At the same time it seems that the world’s moving rapidly towards the formation of separate blocs. Under these circumstances, what will it take for Hungary to remain a meeting point in the long term?

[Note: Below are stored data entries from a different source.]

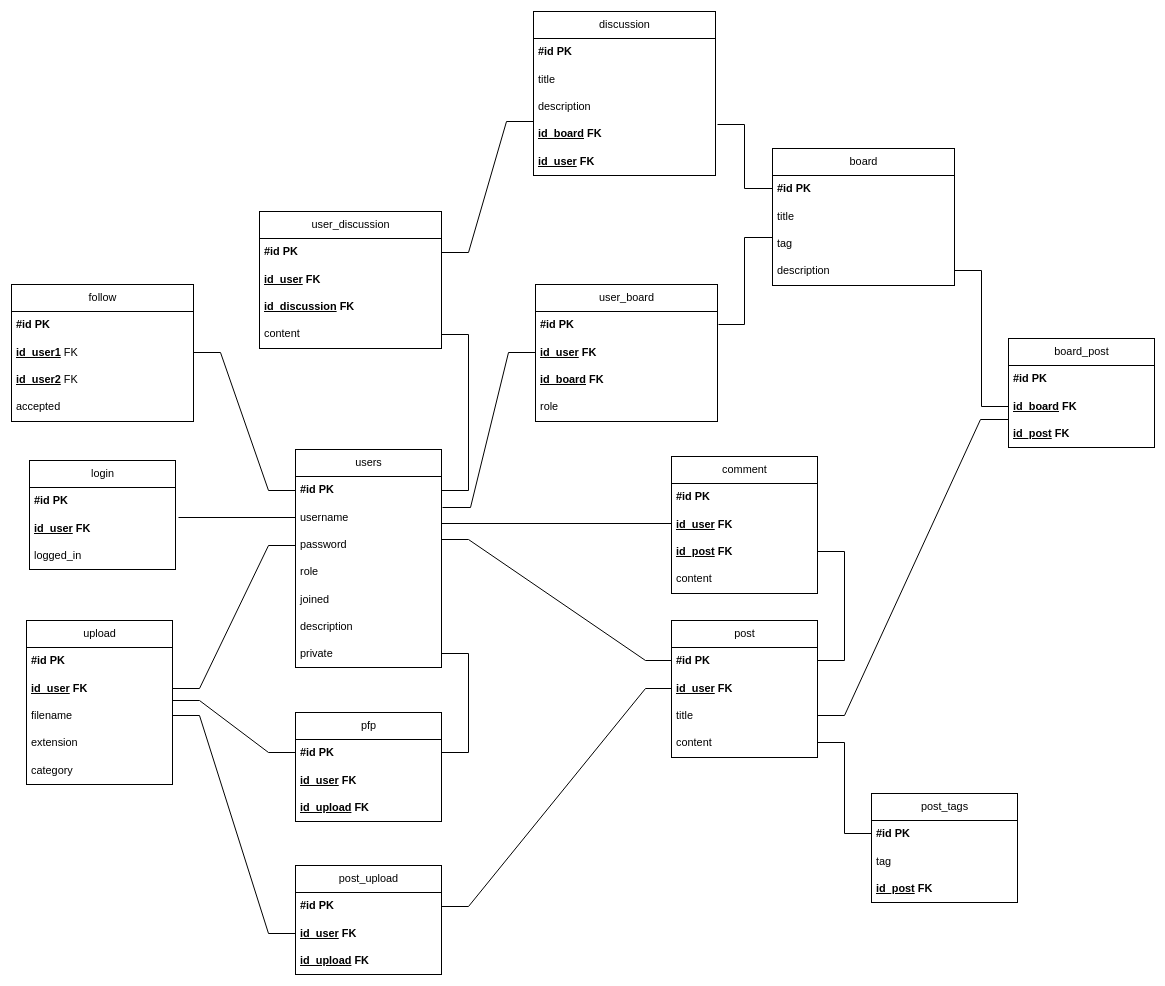
<!DOCTYPE html>
<html lang="en">
<head>
<meta charset="utf-8">
<title>Database schema</title>
<style>
:root {
  --paper: #ffffff;
  --ink: #000000;
  --row: 27.3px;
}
* { box-sizing: border-box; margin: 0; padding: 0; }
html, body { width: 1165px; height: 986px; overflow: hidden; background: var(--paper); }
.schema {
  position: relative;
  width: 1165px;
  height: 986px;
  color: var(--ink);
  font: 10.9px/1.2 "Liberation Sans", Arial, sans-serif;
}
.relations { position: absolute; left: 0; top: 0; }
.relations polyline { fill: none; stroke: var(--ink); stroke-width: 1; }
.table {
  position: absolute;
  left: var(--x);
  top: var(--y);
  width: 147px;
  height: calc(var(--rows) * var(--row) + 1px);
  background: var(--paper);
  outline: 1px solid var(--ink);
  outline-offset: -1px;
}
.wide { width: 183px; }
.table h2 {
  display: flex;
  align-items: center;
  justify-content: center;
  height: calc(var(--row) + 1px);
  margin-bottom: -1px;
  border-bottom: 1px solid var(--ink);
  font-size: inherit;
  font-weight: 400;
}
.table ul { list-style: none; }
.table li {
  display: flex;
  align-items: center;
  height: var(--row);
  padding-left: 5px;
  white-space: pre;
}
.key { font-weight: 700; }
</style>
</head>
<body>
<main class="schema">
  <svg class="relations" width="1165" height="986" viewBox="0 0 1165 986" aria-hidden="true">
    <g transform="translate(.5 .5)">
      <polyline points="533,121 506,121 468,252 441,252"/>
      <polyline points="717,124 744,124 744,188 772,188"/>
      <polyline points="718,324 744,324 744,237 772,237"/>
      <polyline points="954,270 981,270 981,406 1008,406"/>
      <polyline points="193,352 220,352 268,490 295,490"/>
      <polyline points="441,334 468,334 468,490 440,490"/>
      <polyline points="536,352 508,352 470,507 442,507"/>
      <polyline points="178,517 295,517"/>
      <polyline points="441,523 672,523"/>
      <polyline points="441,539 468,539 645,660 672,660"/>
      <polyline points="172,688 199,688 268,545 295,545"/>
      <polyline points="441,653 468,653 468,752 441,752"/>
      <polyline points="172,700 199,700 268,752 295,752"/>
      <polyline points="172,715 199,715 268,933 295,933"/>
      <polyline points="441,906 468,906 645,688 672,688"/>
      <polyline points="817,551 844,551 844,660 817,660"/>
      <polyline points="817,715 844,715 980,419 1008,419"/>
      <polyline points="817,742 844,742 844,833 872,833"/>
    </g>
  </svg>

  <section class="table wide" style="--x:533px;--y:11px;--rows:6">
    <h2>discussion</h2>
    <ul>
      <li class="key">#id PK</li>
      <li>title</li>
      <li>description</li>
      <li class="key"><u>id_board</u> FK</li>
      <li class="key"><u>id_user</u> FK</li>
    </ul>
  </section>

  <section class="table wide" style="--x:772px;--y:148px;--rows:5">
    <h2>board</h2>
    <ul>
      <li class="key">#id PK</li>
      <li>title</li>
      <li>tag</li>
      <li>description</li>
    </ul>
  </section>

  <section class="table wide" style="--x:259px;--y:211px;--rows:5">
    <h2>user_discussion</h2>
    <ul>
      <li class="key">#id PK</li>
      <li class="key"><u>id_user</u> FK</li>
      <li class="key"><u>id_discussion</u> FK</li>
      <li>content</li>
    </ul>
  </section>

  <section class="table wide" style="--x:11px;--y:284px;--rows:5">
    <h2>follow</h2>
    <ul>
      <li class="key">#id PK</li>
      <li><u class="key">id_user1</u> FK</li>
      <li><u class="key">id_user2</u> FK</li>
      <li>accepted</li>
    </ul>
  </section>

  <section class="table wide" style="--x:535px;--y:284px;--rows:5">
    <h2>user_board</h2>
    <ul>
      <li class="key">#id PK</li>
      <li class="key"><u>id_user</u> FK</li>
      <li class="key"><u>id_board</u> FK</li>
      <li>role</li>
    </ul>
  </section>

  <section class="table" style="--x:1008px;--y:338px;--rows:4">
    <h2>board_post</h2>
    <ul>
      <li class="key">#id PK</li>
      <li class="key"><u>id_board</u> FK</li>
      <li class="key"><u>id_post</u> FK</li>
    </ul>
  </section>

  <section class="table" style="--x:29px;--y:460px;--rows:4">
    <h2>login</h2>
    <ul>
      <li class="key">#id PK</li>
      <li class="key"><u>id_user</u> FK</li>
      <li>logged_in</li>
    </ul>
  </section>

  <section class="table" style="--x:295px;--y:449px;--rows:8">
    <h2>users</h2>
    <ul>
      <li class="key">#id PK</li>
      <li>username</li>
      <li>password</li>
      <li>role</li>
      <li>joined</li>
      <li>description</li>
      <li>private</li>
    </ul>
  </section>

  <section class="table" style="--x:671px;--y:456px;--rows:5">
    <h2>comment</h2>
    <ul>
      <li class="key">#id PK</li>
      <li class="key"><u>id_user</u> FK</li>
      <li class="key"><u>id_post</u> FK</li>
      <li>content</li>
    </ul>
  </section>

  <section class="table" style="--x:26px;--y:620px;--rows:6">
    <h2>upload</h2>
    <ul>
      <li class="key">#id PK</li>
      <li class="key"><u>id_user</u> FK</li>
      <li>filename</li>
      <li>extension</li>
      <li>category</li>
    </ul>
  </section>

  <section class="table" style="--x:671px;--y:620px;--rows:5">
    <h2>post</h2>
    <ul>
      <li class="key">#id PK</li>
      <li class="key"><u>id_user</u> FK</li>
      <li>title</li>
      <li>content</li>
    </ul>
  </section>

  <section class="table" style="--x:295px;--y:712px;--rows:4">
    <h2>pfp</h2>
    <ul>
      <li class="key">#id PK</li>
      <li class="key"><u>id_user</u> FK</li>
      <li class="key"><u>id_upload</u> FK</li>
    </ul>
  </section>

  <section class="table" style="--x:295px;--y:865px;--rows:4">
    <h2>post_upload</h2>
    <ul>
      <li class="key">#id PK</li>
      <li class="key"><u>id_user</u> FK</li>
      <li class="key"><u>id_upload</u> FK</li>
    </ul>
  </section>

  <section class="table" style="--x:871px;--y:793px;--rows:4">
    <h2>post_tags</h2>
    <ul>
      <li class="key">#id PK</li>
      <li>tag</li>
      <li class="key"><u>id_post</u> FK</li>
    </ul>
  </section>
</main>
</body>
</html>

The most important thing is to see what’s happening around us. And let’s not believe that the formation of blocs is a foregone conclusion. Because while those who argue for some form of global economic isolation, decoupling or “de-risking” are more vocal, the reality is different. So while they’re trying to put pressure on Chinese telecoms companies and question why Hungary’s cooperating with them, Germany’s happily cooperating with such companies. So in fact when it comes to money and economics, reality points towards more cooperation. The statement that the President of China delivered here in front of us all included an invitation to Hungary to participate in the modernisation of the Chinese economy. This is a huge opportunity for Hungarian manufacturers and for Hungarian-owned companies in Hungary, who can and will acquire markets and economic opportunities in China – and are already acquiring them. Every country in the world is doing this. In fact we’re competing for contacts. So I think that the fact that the Hungarian government favours connectivity, cooperation, free trade and investment means that we’re not part of the minority in the world, but in the majority. Let’s not be suckers! While others talk about the need to be cautious, in reality they’re pushing forward economically in the most aggressive way. So let’s not allow ourselves to be taken in by what they say. We have to watch what they’re doing. Don’t just listen to their voices: look at what they’re doing with their hands.

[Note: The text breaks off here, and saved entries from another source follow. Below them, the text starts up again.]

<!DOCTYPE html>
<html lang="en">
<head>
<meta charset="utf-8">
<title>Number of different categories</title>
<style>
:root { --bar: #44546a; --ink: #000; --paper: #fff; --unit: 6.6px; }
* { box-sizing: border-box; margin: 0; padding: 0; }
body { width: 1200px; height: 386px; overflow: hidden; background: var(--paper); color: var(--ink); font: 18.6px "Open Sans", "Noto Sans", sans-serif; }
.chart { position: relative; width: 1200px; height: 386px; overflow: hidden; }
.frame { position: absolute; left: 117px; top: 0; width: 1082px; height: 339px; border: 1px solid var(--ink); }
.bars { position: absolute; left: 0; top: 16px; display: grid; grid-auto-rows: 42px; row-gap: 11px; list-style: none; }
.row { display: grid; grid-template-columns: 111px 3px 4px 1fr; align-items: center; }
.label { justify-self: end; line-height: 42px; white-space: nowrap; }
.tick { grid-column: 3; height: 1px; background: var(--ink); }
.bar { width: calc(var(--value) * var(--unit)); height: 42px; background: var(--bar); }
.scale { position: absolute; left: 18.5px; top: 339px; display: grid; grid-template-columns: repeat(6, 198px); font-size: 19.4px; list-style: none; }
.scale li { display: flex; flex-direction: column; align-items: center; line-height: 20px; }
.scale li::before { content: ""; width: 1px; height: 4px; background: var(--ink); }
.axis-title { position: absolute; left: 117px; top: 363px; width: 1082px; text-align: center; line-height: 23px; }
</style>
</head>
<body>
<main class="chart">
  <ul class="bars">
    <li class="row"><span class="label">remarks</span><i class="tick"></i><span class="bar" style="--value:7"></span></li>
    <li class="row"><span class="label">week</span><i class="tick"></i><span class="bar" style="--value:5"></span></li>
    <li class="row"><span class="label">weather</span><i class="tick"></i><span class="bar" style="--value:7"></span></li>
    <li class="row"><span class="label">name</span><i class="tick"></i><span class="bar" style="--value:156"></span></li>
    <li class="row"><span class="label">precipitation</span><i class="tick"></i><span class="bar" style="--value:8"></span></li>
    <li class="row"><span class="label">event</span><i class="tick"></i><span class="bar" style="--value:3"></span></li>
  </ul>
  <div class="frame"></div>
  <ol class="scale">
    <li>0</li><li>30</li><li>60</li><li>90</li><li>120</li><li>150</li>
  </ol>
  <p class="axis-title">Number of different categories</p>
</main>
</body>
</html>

I’ve been asking Prime Minister Viktor Orbán questions related to the assassination attempt on Robert Fico, the war between Russia and Ukraine, and last week’s visit by the President of China.